** Opening MATERIAL SUPPLIED block **
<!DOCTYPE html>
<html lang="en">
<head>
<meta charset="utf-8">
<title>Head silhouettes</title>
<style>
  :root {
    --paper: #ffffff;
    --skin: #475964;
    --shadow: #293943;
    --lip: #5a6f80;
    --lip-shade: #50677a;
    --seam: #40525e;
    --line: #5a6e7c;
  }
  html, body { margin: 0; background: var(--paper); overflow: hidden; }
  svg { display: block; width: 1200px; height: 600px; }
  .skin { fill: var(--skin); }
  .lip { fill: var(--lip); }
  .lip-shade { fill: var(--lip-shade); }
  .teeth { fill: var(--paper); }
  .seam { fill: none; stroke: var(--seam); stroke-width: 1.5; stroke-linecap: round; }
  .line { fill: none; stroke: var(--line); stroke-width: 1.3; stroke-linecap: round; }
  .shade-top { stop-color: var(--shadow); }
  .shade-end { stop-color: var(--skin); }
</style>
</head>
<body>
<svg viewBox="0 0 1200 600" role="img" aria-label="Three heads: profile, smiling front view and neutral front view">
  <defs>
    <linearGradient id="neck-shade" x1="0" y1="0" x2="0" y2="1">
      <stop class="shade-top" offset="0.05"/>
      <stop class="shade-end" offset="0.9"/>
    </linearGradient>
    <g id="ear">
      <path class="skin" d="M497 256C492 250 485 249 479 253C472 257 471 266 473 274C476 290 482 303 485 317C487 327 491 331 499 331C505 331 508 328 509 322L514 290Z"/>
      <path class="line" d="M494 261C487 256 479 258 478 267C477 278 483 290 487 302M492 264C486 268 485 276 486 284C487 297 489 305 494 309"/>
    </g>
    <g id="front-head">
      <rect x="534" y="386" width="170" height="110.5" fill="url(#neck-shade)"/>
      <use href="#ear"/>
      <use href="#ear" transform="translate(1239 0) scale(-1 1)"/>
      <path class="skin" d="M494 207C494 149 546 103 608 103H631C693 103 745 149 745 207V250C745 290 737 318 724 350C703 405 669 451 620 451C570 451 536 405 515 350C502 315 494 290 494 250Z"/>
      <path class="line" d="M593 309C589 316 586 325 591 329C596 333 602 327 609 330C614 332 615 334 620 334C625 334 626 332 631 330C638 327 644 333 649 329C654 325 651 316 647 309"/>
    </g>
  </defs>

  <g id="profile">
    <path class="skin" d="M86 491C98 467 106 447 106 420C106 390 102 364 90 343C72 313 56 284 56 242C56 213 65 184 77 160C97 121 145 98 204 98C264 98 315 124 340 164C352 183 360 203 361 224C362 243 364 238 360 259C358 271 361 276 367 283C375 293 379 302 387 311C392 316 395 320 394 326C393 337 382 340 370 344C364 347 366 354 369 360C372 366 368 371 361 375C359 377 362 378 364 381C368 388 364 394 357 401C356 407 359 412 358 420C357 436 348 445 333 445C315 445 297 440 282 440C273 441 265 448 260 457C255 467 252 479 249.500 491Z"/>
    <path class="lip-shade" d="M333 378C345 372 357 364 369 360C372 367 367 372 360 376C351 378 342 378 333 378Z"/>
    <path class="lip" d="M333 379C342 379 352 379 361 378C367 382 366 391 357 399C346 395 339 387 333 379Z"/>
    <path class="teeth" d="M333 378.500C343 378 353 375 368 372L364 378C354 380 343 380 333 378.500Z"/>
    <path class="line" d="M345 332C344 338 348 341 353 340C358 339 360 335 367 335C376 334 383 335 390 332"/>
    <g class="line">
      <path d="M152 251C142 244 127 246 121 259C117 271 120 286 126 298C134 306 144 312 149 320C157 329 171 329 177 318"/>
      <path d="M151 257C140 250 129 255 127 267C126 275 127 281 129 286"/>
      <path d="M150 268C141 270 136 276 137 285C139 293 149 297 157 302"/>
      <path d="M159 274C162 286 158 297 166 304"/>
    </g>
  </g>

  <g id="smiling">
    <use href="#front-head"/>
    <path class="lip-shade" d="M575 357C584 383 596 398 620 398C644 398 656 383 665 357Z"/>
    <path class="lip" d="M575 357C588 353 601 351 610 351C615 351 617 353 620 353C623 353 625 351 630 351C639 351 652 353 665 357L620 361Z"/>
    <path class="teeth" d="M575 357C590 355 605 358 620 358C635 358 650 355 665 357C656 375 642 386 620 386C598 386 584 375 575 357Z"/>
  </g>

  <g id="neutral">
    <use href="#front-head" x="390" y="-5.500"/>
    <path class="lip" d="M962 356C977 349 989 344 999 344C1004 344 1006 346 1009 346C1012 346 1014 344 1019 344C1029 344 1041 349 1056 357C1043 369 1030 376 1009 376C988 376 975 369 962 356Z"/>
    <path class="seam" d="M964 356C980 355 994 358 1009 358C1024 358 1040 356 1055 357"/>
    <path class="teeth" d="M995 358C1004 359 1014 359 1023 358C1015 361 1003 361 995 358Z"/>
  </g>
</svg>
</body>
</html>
** Closing MATERIAL SUPPLIED block **
From the records above, return each line that has the string "seam".

TASK RESULT:
    --seam: #40525e;
  .seam { fill: none; stroke: var(--seam); stroke-width: 1.5; stroke-linecap: round; }
    <path class="seam" d="M964 356C980 355 994 358 1009 358C1024 358 1040 356 1055 357"/>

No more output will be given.